    1. wow! I really appreciate that comment! He is certainly someone in American history who needs to be acknowledged for his amazing achievements in the progression to the modern era. His humor was a very rare kind of his day, and it's fantastic that he was able to share it with us all, as in fact, at the back of his mind, he knew that at least some of these records would survive for future generations to hear. In fact, he was one of the first who knew that this was going to happen, and look! Only about a dozen are left.

      Once again, thank you so much for that comment!

  2. It was my pleasure to add a little something to the mix, Ramona.

    At the end of what you just wrote you said "Only about a dozen are left."

    Question s propos this: Might you have intended for this to mean that some few of his more specially-refined type work do exist still? If this be so actually, then where might one be able to audition same for their clinical study (of course! what else?)
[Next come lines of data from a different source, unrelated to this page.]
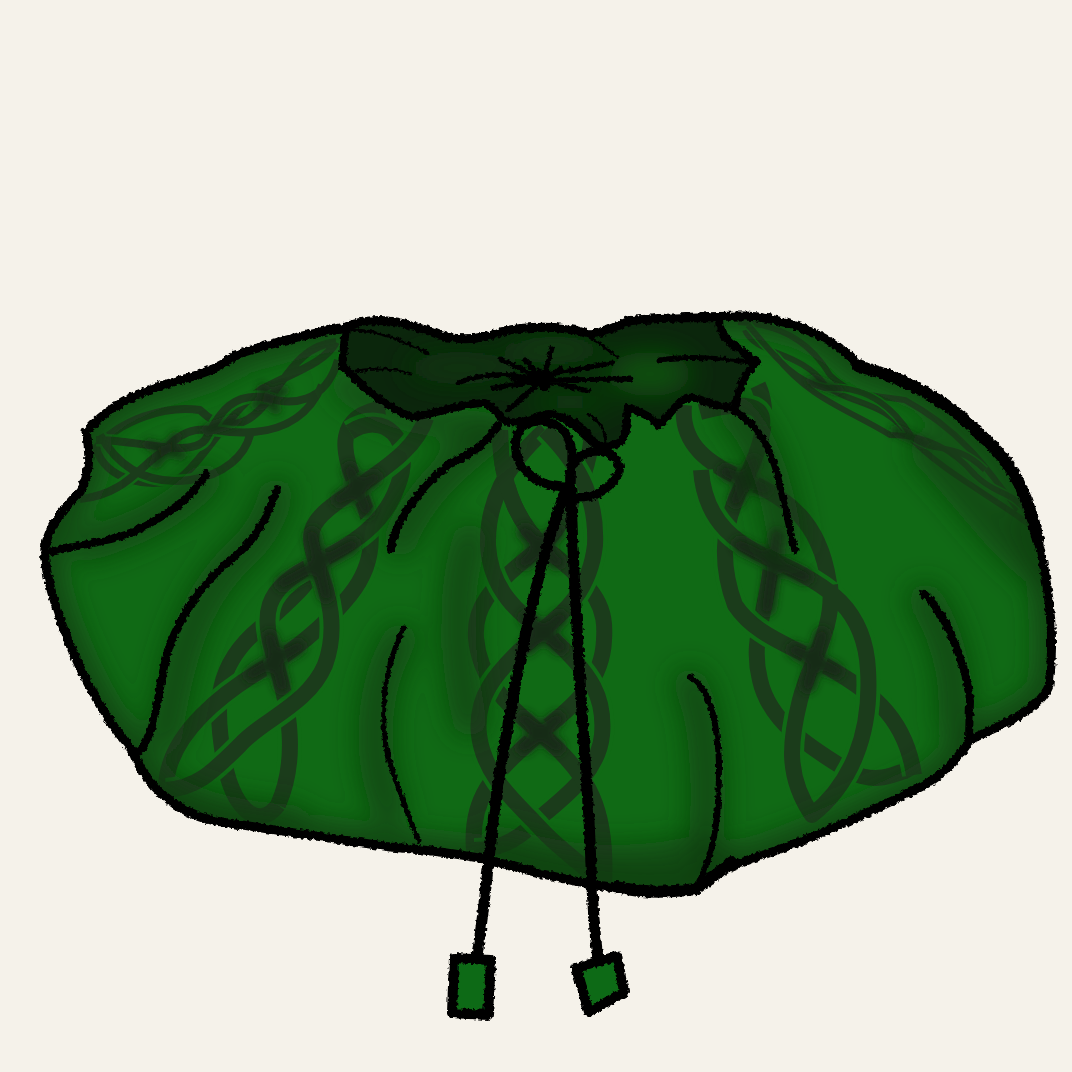
<!DOCTYPE html>
<html lang="en">
<head>
<meta charset="utf-8">
<title>Green drawstring pouch</title>
<style>
:root {
  --paper: #f5f2ea;
  --cloth: #106a15;
  --knot: #1b3c1b;
  --knot-deep: #172a14;
  --shade: #123d12;
  --collar: #0b260c;
  --ink: #000;
}
html, body { margin: 0; background: var(--paper); }
body { width: 1072px; height: 1072px; overflow: hidden; }
svg { display: block; }
.cloth { fill: var(--cloth); }
.collar { fill: var(--collar); }
.braid { fill: none; stroke-linecap: butt; stroke-linejoin: round; }
.gap { stroke: var(--cloth); stroke-width: 24; }
.strand { stroke: var(--knot); stroke-width: 16; }
.fine .gap { stroke-width: 13; }
.fine .strand { stroke-width: 8; }
.thin .gap { stroke-width: 9; }
.thin .strand { stroke-width: 6; }
.crossing { fill: none; stroke: var(--knot-deep); stroke-width: 15; stroke-linecap: round; }
.shade { fill: none; stroke: var(--shade); stroke-linecap: round; stroke-linejoin: round; }
.ink { fill: none; stroke: var(--ink); stroke-width: 8; stroke-linecap: round; stroke-linejoin: round; }
</style>
</head>
<body>
<svg width="1072" height="1072" viewBox="0 0 1072 1072" role="img" aria-label="Green drawstring pouch with knotwork braids">
  <defs>
    <path id="body" d="M346 327C300 335 260 347 235 355C215 373 185 378 160 386C125 397 100 415 86 432C91 455 90 480 76 496C60 512 42 535 45 560C52 610 85 695 132 750C145 785 175 812 215 821C270 829 340 840 390 847C430 850 460 854 490 860C540 875 610 890 650 891L696 889C715 871 740 862 760 856C810 840 880 807 915 790C940 778 955 763 970 740C1000 725 1040 710 1049 686C1055 640 1050 590 1038 540C1030 500 1012 460 985 440C950 400 905 378 858 366C840 340 790 318 745 316C700 317 650 318 628 321C610 330 595 336 585 333C560 325 525 326 500 332C480 341 450 341 432 332C400 321 375 315 346 327Z"/>
    <path id="mouth" d="M346 327L342 365C370 395 395 412 413 417C440 412 470 402 485 403C500 410 498 421 510 422C530 425 540 410 555 415C575 420 590 446 605 447C632 445 625 425 628 408C640 412 650 415 658 426C675 410 680 395 695 398C710 402 730 412 736 405C738 390 745 372 757 362C740 348 718 340 719 318C680 318 650 318 628 321C610 330 595 336 585 333C560 325 525 326 500 332C480 341 450 341 432 332C400 321 375 315 346 327Z"/>
    <clipPath id="inside-body"><use href="#body"/></clipPath>
    <clipPath id="inside-mouth"><use href="#mouth"/></clipPath>
    <filter id="soft" filterUnits="userSpaceOnUse" x="0" y="250" width="1072" height="700"><feGaussianBlur stdDeviation="14"/></filter>
    <filter id="smudge" filterUnits="userSpaceOnUse" x="0" y="250" width="1072" height="700"><feGaussianBlur stdDeviation="4"/></filter>
    <filter id="rough" filterUnits="userSpaceOnUse" x="0" y="250" width="1072" height="822">
      <feTurbulence type="fractalNoise" baseFrequency=".25" numOctaves="2" seed="4"/>
      <feDisplacementMap in="SourceGraphic" scale="5" xChannelSelector="R" yChannelSelector="G"/>
    </filter>

    <path id="centre-1" d="M500 430C500 490 520 525 545 548C600 590 606 610 604 640C602 690 560 715 540 733C490 775 470 800 474 850"/>
    <path id="centre-2" d="M592 430C590 480 560 530 540 548C485 590 474 610 476 638C480 685 515 710 540 733"/>
    <path id="centre-3" d="M545 430C500 470 487 510 488 545C490 590 520 615 545 632C595 675 605 700 602 735C598 775 560 800 535 822C520 838 500 850 474 850"/>
    <path id="centre-4" d="M545 430C585 470 597 505 595 545C590 590 565 612 540 632C490 675 475 700 479 735C485 780 520 805 540 828C560 850 580 862 604 885"/>
    <path id="centre-5" d="M540 733C590 775 608 810 604 885"/>

    <path id="left-1" d="M426 418C415 452 380 470 355 490C308 520 306 530 316 562C330 595 338 630 325 665C308 705 262 720 240 745C210 775 195 788 166 790"/>
    <path id="left-2" d="M385 408C335 415 340 450 358 490C375 525 378 560 350 595C330 620 300 645 275 662C225 690 165 735 166 790"/>
    <path id="left-3" d="M350 432C385 410 415 440 398 485C385 525 350 545 318 562C260 590 262 615 275 660C290 710 298 760 278 805"/>
    <path id="left-4" d="M278 805C258 832 232 808 224 760C214 705 215 665 260 628C290 600 310 585 318 562"/>

    <path id="right-1" d="M684 405C680 445 710 465 745 480C795 500 824 530 830 592"/>
    <path id="right-2" d="M758 385C772 415 760 450 745 480C718 530 722 570 735 605C755 635 790 645 815 660C870 690 905 715 914 775"/>
    <path id="right-3" d="M700 412C745 400 765 405 762 425M701 470C705 525 740 545 772 560C830 585 865 610 868 670C872 735 850 785 812 815C785 775 790 740 800 700C810 660 835 630 830 585"/>
    <path id="right-4" d="M772 560C765 620 750 640 760 680C770 725 815 750 850 772C890 790 905 760 914 775"/>

    <path id="side-left-1" d="M336 342C300 345 285 380 268 400C250 425 225 435 200 410C165 405 120 420 96 448C105 480 150 490 180 478C205 460 235 400 270 385C300 370 325 362 336 342"/>
    <path id="side-left-2" d="M338 360C325 405 290 405 268 398C225 390 215 425 205 440C190 458 140 440 96 440M80 499C125 495 140 465 165 450C185 425 205 428 230 432C270 435 305 425 322 385M100 435C120 470 150 485 190 480C225 475 245 455 250 435"/>
    <path id="side-right-1" d="M745 330C755 355 800 350 825 385C850 405 885 400 910 437C940 470 990 495 1030 525M738 322C790 325 815 350 830 375C850 395 870 395 905 400C960 430 985 465 1018 510"/>
    <path id="side-right-2" d="M748 325C770 350 790 380 825 388C870 385 895 410 912 437C935 455 955 440 985 470M775 355C810 400 850 410 890 435C920 435 950 445 975 475C995 495 1010 490 1025 510"/>
  </defs>

  <use href="#body" class="cloth"/>

  <g clip-path="url(#inside-body)">
    <g id="centre-braid" class="braid">
      <use href="#centre-1" class="strand"/>
      <use href="#centre-2" class="gap"/><use href="#centre-2" class="strand"/>
      <use href="#centre-3" class="gap"/><use href="#centre-3" class="strand"/>
      <use href="#centre-4" class="gap"/><use href="#centre-4" class="strand"/>
      <use href="#centre-5" class="strand"/>
      <use href="#centre-1" class="strand" stroke-dasharray="160 900"/>
    </g>
    <g id="left-braid" class="braid">
      <use href="#left-4" class="strand"/>
      <use href="#left-2" class="gap"/><use href="#left-2" class="strand"/>
      <use href="#left-3" class="gap"/><use href="#left-3" class="strand"/>
      <use href="#left-1" class="gap"/><use href="#left-1" class="strand"/>
    </g>
    <g id="right-braid" class="braid">
      <use href="#right-4" class="strand"/>
      <use href="#right-1" class="gap"/><use href="#right-1" class="strand"/>
      <use href="#right-2" class="gap"/><use href="#right-2" class="strand"/>
      <use href="#right-3" class="gap"/><use href="#right-3" class="strand"/>
    </g>
    <g id="far-left-braid" class="braid fine">
      <use href="#side-left-1" class="strand"/>
      <use href="#side-left-2" class="gap"/><use href="#side-left-2" class="strand"/>
    </g>
    <g id="far-right-braid" class="braid thin">
      <use href="#side-right-1" class="strand"/>
      <use href="#side-right-2" class="gap"/><use href="#side-right-2" class="strand"/>
    </g>

    <g id="crossings" class="crossing" filter="url(#smudge)">
      <path d="M525 532L557 562M557 532L525 562M527 618L560 647M560 618L527 647M524 719L557 747M557 719L524 747"/>
      <path d="M340 499L374 478M350 470L366 510M283 583L352 545M312 535L326 595M252 674L298 647M270 638L282 686"/>
      <path d="M726 472L765 489M754 462L736 500M740 545L805 577M777 535L767 608M795 650L836 671M822 635L808 685"/>
      <path stroke-width="8" d="M148 444L182 455M155 464L176 436M206 430L236 420M256 405L284 390M262 388L276 410M895 430L925 444M812 380L838 390"/>
    </g>

    <g id="soft-shading" filter="url(#soft)">
      <use href="#body" class="shade" stroke-width="26"/>
      <path class="shade" stroke-width="34" opacity=".75" d="M85 545C135 530 170 515 205 480M165 735C180 640 200 590 245 550C265 530 272 510 276 495M390 810C365 750 375 680 400 640M470 540C450 600 460 680 470 720M705 850C712 780 705 710 690 685M955 720C960 670 940 620 925 600M400 540C420 490 460 460 490 435M785 540C775 470 755 430 735 412"/>
      <path class="shade" stroke-width="40" opacity=".7" d="M500 845C560 868 640 872 710 852M930 450C970 490 1000 540 1050 575M160 790C200 815 250 822 290 825"/>
      <path class="shade" stroke-width="30" opacity=".6" d="M345 385C400 430 460 420 500 430"/>
    </g>
  </g>

  <g id="collar">
    <use href="#mouth" class="collar"/>
    <g clip-path="url(#inside-mouth)" filter="url(#soft)">
      <ellipse cx="650" cy="374" rx="42" ry="22" fill="#10500f"/>
      <ellipse cx="555" cy="350" rx="50" ry="14" fill="#0d3d10"/>
      <ellipse cx="460" cy="368" rx="55" ry="16" fill="#0c350e"/>
      <ellipse cx="570" cy="402" rx="45" ry="10" fill="#0e3f10"/>
    </g>
  </g>

  <g id="ink-lines" class="ink" filter="url(#rough)">
    <use href="#body" stroke-width="9"/>
    <use href="#mouth"/>
    <path stroke-width="12" d="M858 366C905 378 950 400 985 440C1012 460 1030 500 1038 540M615 887C650 894 670 892 696 889L732 862"/>
    <g id="folds">
      <path d="M47 553C80 544 125 540 145 526C170 512 190 500 206 474"/>
      <path d="M138 752C160 735 157 670 174 635C192 595 212 575 235 556C258 537 268 515 277 489"/>
      <path stroke-width="5" d="M404 628C385 665 380 705 386 747C394 780 408 815 419 841"/>
      <path d="M391 549C396 515 425 485 450 463C470 455 485 445 498 425"/>
      <path stroke-width="6" d="M690 677C712 690 718 730 719 765C719 820 715 850 698 884"/>
      <path d="M923 593C945 612 965 660 970 700L969 738"/>
      <path stroke-width="7" d="M735 411C765 430 775 460 781 490L795 551"/>
    </g>
    <g id="gathers" stroke-width="5">
      <path d="M458 383C480 374 510 372 530 378L612 363M500 359L545 380L631 379M552 348L543 380L508 410M493 388L545 380L588 391M525 360L545 382L560 368M512 379H550"/>
      <path stroke-width="11" d="M533 381L546 376M538 374L545 386"/>
      <path d="M660 360C690 354 725 360 755 362"/>
      <path stroke-width="3" d="M352 330C380 330 405 342 428 353M356 371C380 367 395 369 411 374M585 335C600 342 608 350 617 357M588 414C600 420 605 432 606 443M560 415C580 418 590 432 596 444"/>
    </g>
    <g id="bow">
      <path stroke-width="9" d="M571 487C550 488 535 482 522 467C512 450 512 428 532 422C555 418 570 432 572 452L571 490C565 465 580 451 598 451C616 453 623 466 618 474C607 492 590 501 571 497"/>
    </g>
    <g id="cords" stroke-width="11">
      <path d="M566 490C535 570 515 680 497 790C489 850 486 900 477 955"/>
      <path d="M571 490C573 580 580 680 587 790C592 850 590 900 598 958"/>
    </g>
    <g id="toggles" fill="#106a15" stroke-width="10">
      <path d="M454 958L491 960L488 1015L452 1013Z"/>
      <path d="M576 968L617 956L624 992L589 1012Z"/>
    </g>
  </g>
</svg>
</body>
</html>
    Your work on the Bantas' story I found really interesting and useful. It had not occurred to me that Frank Sr. had died so very young. What a crying shame it is, that his pianistic abilities were not recorded a solo, excepting for the one very distant sounding sample on cylinder.

    Of course, young Frank's items found on Victor I believe splendid in all ways. He was very creative, entertaining and energetic in his clever arrangements, their flow and unexpected rhythmic jogs perfectly typical of the time and place when and where made. (Roaring Twenties.)

    Also, in closing I have to add that, you have done very much fine work here in the area of researching, considered writing and knowledgeable as well as heartfelt commentary, obviously. In view of this you deserve, in my view, to receive more positive attention for it that you are receiving presently, as I view it.

    As regards this and myself, I'll try to do my little bit.

    I now must rummage some more around your pages for new treasures.